Following the fiasco over Great Yarmouth's giant hi-tech street screens, described as a “catalogue of errors” by councillor Trevor Wainwright and in more graphic terms by many other people, it is believed that the town is going for something even more ambitious.
A secret working party is working secretly on a plan to install large blackboards in place of the screens. This will enable important
messages to citizens and visitors to be chalked up on a regular basis by dedicated blackboard operatives, as they would be known.
Len “Kissme” Hardy, a consultant, said this would avoid all the problems inherent in anything hi-tech.
There would be no batteries needed, and they were going to be using state-of-the-art chalk that was eco-friendly and virtually carbon-neutral.
Asked if there might be difficulties for the blackboard operatives in reaching the screens, Mr Hardy said they also had the latest ladders, although there were obviously health-and-safety issues.
“Of course we won't be able to use them in the rain,” he added.
“But I don't see that as a problem. We will have insurance.”
Mr Hardy said the real attraction of the scheme, apart from its simplicity, was the fact that it could be set up in such a way that no-one would be able to find out who was responsible if it went wrong. “Of course, that's been done before,” he said. “But it's tried and tested. You have my personal guarantee.”
A SHUT AND OPEN CASE
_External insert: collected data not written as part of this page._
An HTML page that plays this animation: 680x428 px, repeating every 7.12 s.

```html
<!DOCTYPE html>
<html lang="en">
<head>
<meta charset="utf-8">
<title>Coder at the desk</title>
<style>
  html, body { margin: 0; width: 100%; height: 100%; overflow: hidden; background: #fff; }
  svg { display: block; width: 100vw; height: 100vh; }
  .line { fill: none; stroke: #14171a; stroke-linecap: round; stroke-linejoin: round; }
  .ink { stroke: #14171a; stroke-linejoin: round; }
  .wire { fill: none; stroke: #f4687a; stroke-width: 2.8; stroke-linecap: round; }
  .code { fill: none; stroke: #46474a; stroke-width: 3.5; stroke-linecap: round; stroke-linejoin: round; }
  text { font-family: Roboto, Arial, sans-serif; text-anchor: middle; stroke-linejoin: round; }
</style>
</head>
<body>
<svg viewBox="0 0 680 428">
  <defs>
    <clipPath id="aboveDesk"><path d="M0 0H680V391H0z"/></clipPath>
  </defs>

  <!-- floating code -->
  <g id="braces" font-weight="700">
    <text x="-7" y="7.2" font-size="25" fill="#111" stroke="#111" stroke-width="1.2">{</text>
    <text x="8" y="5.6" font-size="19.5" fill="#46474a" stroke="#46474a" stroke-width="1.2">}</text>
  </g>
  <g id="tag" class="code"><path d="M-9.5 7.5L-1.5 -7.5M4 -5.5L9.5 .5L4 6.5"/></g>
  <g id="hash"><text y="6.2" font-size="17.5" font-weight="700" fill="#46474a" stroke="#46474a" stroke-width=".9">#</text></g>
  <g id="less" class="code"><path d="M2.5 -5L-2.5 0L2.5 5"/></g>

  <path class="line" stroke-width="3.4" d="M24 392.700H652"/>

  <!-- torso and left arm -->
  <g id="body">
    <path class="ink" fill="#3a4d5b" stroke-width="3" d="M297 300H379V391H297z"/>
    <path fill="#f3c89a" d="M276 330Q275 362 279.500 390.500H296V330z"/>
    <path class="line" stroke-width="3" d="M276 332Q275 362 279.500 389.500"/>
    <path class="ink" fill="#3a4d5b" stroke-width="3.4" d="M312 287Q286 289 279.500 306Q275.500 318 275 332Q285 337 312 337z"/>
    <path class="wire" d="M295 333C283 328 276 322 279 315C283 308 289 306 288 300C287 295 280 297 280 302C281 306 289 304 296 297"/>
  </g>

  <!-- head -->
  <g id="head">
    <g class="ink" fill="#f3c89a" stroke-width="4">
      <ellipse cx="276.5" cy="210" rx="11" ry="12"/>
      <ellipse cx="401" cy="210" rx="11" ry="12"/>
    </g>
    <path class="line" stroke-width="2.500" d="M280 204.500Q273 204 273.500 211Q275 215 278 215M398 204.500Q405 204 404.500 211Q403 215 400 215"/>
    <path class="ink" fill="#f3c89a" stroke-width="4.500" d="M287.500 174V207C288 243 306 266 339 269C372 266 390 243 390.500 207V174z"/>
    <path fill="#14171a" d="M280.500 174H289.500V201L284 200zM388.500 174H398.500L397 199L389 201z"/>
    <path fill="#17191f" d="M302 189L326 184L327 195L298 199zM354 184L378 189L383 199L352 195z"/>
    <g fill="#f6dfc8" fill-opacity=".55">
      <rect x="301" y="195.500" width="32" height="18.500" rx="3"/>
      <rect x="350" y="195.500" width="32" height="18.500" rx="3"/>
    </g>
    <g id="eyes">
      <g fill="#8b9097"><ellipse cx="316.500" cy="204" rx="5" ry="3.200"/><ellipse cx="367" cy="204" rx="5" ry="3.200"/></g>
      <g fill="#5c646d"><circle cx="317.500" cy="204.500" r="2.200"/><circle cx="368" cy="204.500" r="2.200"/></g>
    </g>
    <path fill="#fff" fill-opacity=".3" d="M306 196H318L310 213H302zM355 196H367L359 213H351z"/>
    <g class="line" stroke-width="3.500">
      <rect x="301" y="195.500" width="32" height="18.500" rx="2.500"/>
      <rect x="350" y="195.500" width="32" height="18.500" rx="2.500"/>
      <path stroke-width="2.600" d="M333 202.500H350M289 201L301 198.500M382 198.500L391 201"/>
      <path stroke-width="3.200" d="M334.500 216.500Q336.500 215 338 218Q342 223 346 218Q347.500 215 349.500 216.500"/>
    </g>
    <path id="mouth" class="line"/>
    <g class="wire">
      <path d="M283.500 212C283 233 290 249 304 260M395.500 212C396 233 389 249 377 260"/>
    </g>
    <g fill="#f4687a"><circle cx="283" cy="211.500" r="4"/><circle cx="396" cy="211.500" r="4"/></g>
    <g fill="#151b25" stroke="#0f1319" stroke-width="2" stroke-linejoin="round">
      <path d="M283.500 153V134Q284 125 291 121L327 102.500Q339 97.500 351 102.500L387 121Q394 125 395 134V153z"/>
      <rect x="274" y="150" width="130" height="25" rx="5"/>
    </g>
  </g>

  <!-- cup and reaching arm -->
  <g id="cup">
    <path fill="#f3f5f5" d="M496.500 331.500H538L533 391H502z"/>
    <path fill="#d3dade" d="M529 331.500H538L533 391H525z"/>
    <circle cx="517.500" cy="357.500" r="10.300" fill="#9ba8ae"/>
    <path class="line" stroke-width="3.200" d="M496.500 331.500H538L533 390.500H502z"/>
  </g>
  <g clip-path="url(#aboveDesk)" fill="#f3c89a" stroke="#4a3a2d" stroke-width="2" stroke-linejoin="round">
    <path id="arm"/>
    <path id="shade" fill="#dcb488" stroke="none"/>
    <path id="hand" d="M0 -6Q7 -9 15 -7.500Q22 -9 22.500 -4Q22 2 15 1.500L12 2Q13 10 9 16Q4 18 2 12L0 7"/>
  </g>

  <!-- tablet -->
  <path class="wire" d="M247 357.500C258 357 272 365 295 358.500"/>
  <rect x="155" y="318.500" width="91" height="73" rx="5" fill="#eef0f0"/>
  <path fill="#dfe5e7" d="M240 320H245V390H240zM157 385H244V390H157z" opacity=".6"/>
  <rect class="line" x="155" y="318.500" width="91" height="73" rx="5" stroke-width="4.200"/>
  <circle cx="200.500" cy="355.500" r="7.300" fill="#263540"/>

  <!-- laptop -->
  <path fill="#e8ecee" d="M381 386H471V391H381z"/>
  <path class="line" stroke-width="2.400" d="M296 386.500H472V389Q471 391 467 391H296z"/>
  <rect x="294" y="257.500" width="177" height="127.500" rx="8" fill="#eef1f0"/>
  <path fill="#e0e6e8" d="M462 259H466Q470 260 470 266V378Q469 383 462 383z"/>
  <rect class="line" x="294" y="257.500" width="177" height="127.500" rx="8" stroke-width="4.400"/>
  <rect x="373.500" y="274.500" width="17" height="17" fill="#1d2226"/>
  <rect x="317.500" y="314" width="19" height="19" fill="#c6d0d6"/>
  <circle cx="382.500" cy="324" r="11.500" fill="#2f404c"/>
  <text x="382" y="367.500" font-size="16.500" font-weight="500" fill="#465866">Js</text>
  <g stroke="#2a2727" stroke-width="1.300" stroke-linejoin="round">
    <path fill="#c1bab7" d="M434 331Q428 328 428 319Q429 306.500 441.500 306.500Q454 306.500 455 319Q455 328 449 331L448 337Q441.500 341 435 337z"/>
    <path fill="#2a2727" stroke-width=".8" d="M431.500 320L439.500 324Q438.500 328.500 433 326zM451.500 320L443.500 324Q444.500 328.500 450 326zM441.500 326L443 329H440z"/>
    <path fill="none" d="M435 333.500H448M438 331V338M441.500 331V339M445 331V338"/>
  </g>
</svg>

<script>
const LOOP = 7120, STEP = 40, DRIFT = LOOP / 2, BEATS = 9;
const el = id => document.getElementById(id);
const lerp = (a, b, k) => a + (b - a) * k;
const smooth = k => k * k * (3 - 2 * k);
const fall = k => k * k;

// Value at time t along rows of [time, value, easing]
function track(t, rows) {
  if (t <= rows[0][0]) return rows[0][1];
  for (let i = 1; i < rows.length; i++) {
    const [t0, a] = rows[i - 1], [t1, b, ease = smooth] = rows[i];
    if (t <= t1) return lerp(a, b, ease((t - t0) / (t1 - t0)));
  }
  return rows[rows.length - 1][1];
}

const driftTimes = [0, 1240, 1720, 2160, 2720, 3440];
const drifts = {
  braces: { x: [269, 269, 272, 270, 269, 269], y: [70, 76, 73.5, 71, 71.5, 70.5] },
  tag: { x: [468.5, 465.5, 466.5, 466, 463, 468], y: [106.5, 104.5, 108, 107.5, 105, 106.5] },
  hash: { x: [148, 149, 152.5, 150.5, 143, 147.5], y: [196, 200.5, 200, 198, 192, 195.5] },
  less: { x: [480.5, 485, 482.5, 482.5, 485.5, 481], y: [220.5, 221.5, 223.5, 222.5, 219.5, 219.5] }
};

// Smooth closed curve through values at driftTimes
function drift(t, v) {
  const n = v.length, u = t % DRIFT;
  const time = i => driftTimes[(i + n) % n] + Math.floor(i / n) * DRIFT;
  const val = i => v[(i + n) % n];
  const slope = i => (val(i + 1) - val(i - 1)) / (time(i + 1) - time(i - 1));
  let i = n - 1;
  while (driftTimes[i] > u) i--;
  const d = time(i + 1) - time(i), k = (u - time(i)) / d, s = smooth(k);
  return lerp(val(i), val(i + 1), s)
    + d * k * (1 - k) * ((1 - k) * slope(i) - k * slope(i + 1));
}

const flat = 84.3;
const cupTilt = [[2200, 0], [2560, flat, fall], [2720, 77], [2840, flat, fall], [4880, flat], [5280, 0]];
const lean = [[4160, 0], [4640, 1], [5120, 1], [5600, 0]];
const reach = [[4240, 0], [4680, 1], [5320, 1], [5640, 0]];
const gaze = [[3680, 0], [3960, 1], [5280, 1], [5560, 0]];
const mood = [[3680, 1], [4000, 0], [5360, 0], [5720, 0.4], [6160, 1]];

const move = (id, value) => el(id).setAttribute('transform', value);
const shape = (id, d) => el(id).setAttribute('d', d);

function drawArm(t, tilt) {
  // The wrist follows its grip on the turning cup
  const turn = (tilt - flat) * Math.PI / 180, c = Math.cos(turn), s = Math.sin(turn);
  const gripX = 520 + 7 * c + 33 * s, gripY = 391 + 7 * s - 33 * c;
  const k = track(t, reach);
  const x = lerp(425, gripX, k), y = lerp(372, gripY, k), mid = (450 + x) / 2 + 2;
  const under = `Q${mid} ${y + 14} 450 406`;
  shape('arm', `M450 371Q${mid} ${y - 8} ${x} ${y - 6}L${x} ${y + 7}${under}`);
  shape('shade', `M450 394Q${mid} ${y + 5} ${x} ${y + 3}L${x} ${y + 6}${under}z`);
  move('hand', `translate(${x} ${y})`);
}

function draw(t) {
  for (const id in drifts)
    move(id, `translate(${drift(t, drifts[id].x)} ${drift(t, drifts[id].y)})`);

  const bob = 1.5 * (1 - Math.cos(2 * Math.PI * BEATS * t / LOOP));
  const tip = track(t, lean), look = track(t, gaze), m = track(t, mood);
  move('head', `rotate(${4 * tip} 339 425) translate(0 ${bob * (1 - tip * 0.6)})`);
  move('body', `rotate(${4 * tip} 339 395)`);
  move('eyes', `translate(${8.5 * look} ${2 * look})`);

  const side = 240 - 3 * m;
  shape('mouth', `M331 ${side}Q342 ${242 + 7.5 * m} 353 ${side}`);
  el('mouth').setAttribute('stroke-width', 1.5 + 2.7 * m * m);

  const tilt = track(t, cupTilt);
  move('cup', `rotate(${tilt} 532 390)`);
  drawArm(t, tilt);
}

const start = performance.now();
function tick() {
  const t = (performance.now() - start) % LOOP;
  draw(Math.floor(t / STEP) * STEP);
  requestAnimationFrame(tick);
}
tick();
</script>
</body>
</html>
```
A spokesman for Houseago Inc, the world-famous Norfolk diversification corporation, said last night that the discovery near Erpingham of warehouses full of suitcases packed with holiday wear and sun cream were “nothing to do with us”.
He admitted that while it was true that millions of items of luggage went missing from airlines every year, there was no connection between that and the lucrative secondhand clothes operation recently included in the Houseago portfolio.
“We have our own suppliers,” he claimed. “Some of the items are very high quality - almost new. We're also moving into making and distributing our own sun protection lines, though our supply line on that is a bit shaky at the moment.
“But our sealable clear plastic bags go down very well.”
Investigation into ownership of the Erpingham warehouses is planned, but has not taken off yet.